Gregorian


Gregorian
Gregorian Gre*go"ri*an, a. [NL. Gregorianus, fr. Gregorius Gregory, Gr. ?: cf. F. gr['e]gorien.] Pertaining to, or originated by, some person named Gregory, especially one of the popes of that name. [1913 Webster]

{Gregorian calendar}, the calendar as reformed by Pope Gregory XIII. in 1582, including the method of adjusting the leap years so as to harmonize the civil year with the solar, and also the regulation of the time of Easter and the movable feasts by means of epochs. See {Gregorian year} (below).

{Gregorian chant} (Mus.), plain song, or canto fermo, a kind of unisonous music, according to the eight celebrated church modes, as arranged and prescribed by Pope Gregory I. (called ``the Great'') in the 6th century.

{Gregorian modes}, the musical scales ordained by Pope Gregory the Great, and named after the ancient Greek scales, as Dorian, Lydian, etc.

{Gregorian telescope} (Opt.), a form of reflecting telescope, named from Prof. James Gregory, of Edinburgh, who perfected it in 1663. A small concave mirror in the axis of this telescope, having its focus coincident with that of the large reflector, transmits the light received from the latter back through a hole in its center to the eyepiece placed behind it.

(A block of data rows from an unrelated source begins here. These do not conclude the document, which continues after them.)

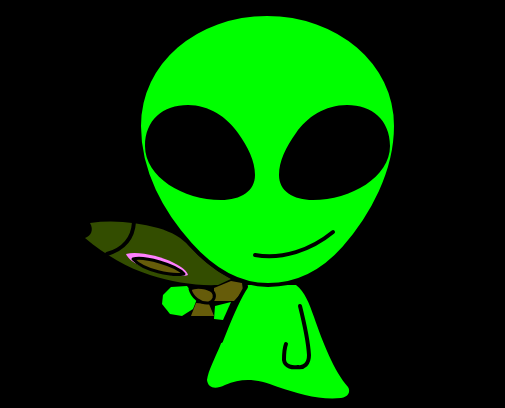
<!DOCTYPE html>
<html lang="en">
<head>
<meta charset="utf-8">
<title>Green alien with ray gun</title>
<style>
:root {
  --space: #000;
  --skin: #0f0;
  --gun: #334d00;
  --grip: #665c0a;
  --glow: #ff80ff;
}
html, body { margin: 0; background: var(--space); overflow: hidden; }
svg { display: block; width: 505px; height: 408px; }
.space { fill: var(--space); }
.skin { fill: var(--skin); }
.gun { fill: var(--gun); }
.grip { fill: var(--grip); }
.glow { fill: var(--glow); }
.ink { fill: none; stroke: var(--space); stroke-width: 4; stroke-linecap: round; stroke-linejoin: round; }
.thin { stroke-width: 3; }
</style>
</head>
<body>
<svg viewBox="0 0 505 408" role="img" aria-label="Smiling green alien holding a ray gun">
  <rect class="space" width="505" height="408"/>

  <g id="ray-gun">
    <path class="gun" d="M90 223C112 220 136 222 158 228C172 232 182 238 189 246C202 260 216 271 231 279L218 285C196 286 172 282 150 275C128 268 105 255 85 238C91 236 94 230 90 223Z"/>
    <path class="ink" d="M134 222C133 238 124 249 107 254"/>
    <path class="glow" d="M126 254C138 251 160 256 174 263C182 267 187 271 188 275C179 278 157 273 143 267C134 263 128 259 126 254Z"/>
    <path class="grip ink thin" style="fill:var(--grip)" d="M133 259C144 256 176 265 184 274C172 276 144 271 133 259Z"/>
  </g>

  <g id="hand">
    <path class="skin" d="M171 287L187 286L197 299L193 309L182 316L170 314L162 304L163 295Z"/>
    <path class="skin" d="M215 306L231 302L223 320L214 319Z"/>
  </g>

  <g id="gun-grip">
    <path class="grip" d="M214 288L231 281L242 283L243 291L234 301L214 301Z"/>
    <path class="grip" d="M196 303L209 304L214 316H191Z"/>
    <path class="grip ink thin" style="fill:var(--grip)" d="M190 289C196 286 208 287 213 292C216 296 214 301 209 303C200 304 192 297 190 289Z"/>
  </g>

  <g id="body">
    <path class="skin" d="M248 285H296C305 292 309 303 314 317C323 343 334 371 348 387C351 392 348 397 341 398C319 400 299 394 278 387C258 379 243 377 225 385C215 390 208 388 207 380C208 371 215 358 220 346C229 323 238 301 248 285Z"/>
    <path class="ink" d="M246 287C236 302 229 321 221 341"/>
    <path class="ink" d="M300 306C304 322 308 339 309 355C309 364 304 368 298 367C293 368 285 367 284 360C284 354 284 349 286 344"/>
  </g>

  <g id="head">
    <path class="skin ink" style="fill:var(--skin)" d="M267 14C338 14 396 62 396 126C396 172 372 216 344 248C320 275 294 285 268 285C240 285 214 271 190 244C162 213 139 172 139 126C139 62 196 14 267 14Z"/>
    <path id="left-eye" class="space" d="M145 146C145 120 163 105 188 105C209 105 227 117 238 133C248 147 255 161 255 175C255 191 241 200 221 200C183 200 145 177 145 146Z"/>
    <path id="right-eye" class="space" d="M390 146C390 120 372 105 347 105C325 105 307 117 296 133C286 147 279 161 279 175C279 191 293 200 313 200C351 200 390 177 390 146Z"/>
    <path id="smile" class="ink" d="M255 255C282 260 311 250 333 232"/>
  </g>
</svg>
</body>
</html>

{Gregorian year}, the year as now reckoned according to the Gregorian calendar. Thus, every year, of the current reckoning, which is divisible by 4, except those divisible by 100 and not by 400, has 366 days; all other years have 365 days. See {Bissextile}, and Note under {Style}, n., 7. [1913 Webster]


The Collaborative International Dictionary of English. 2000.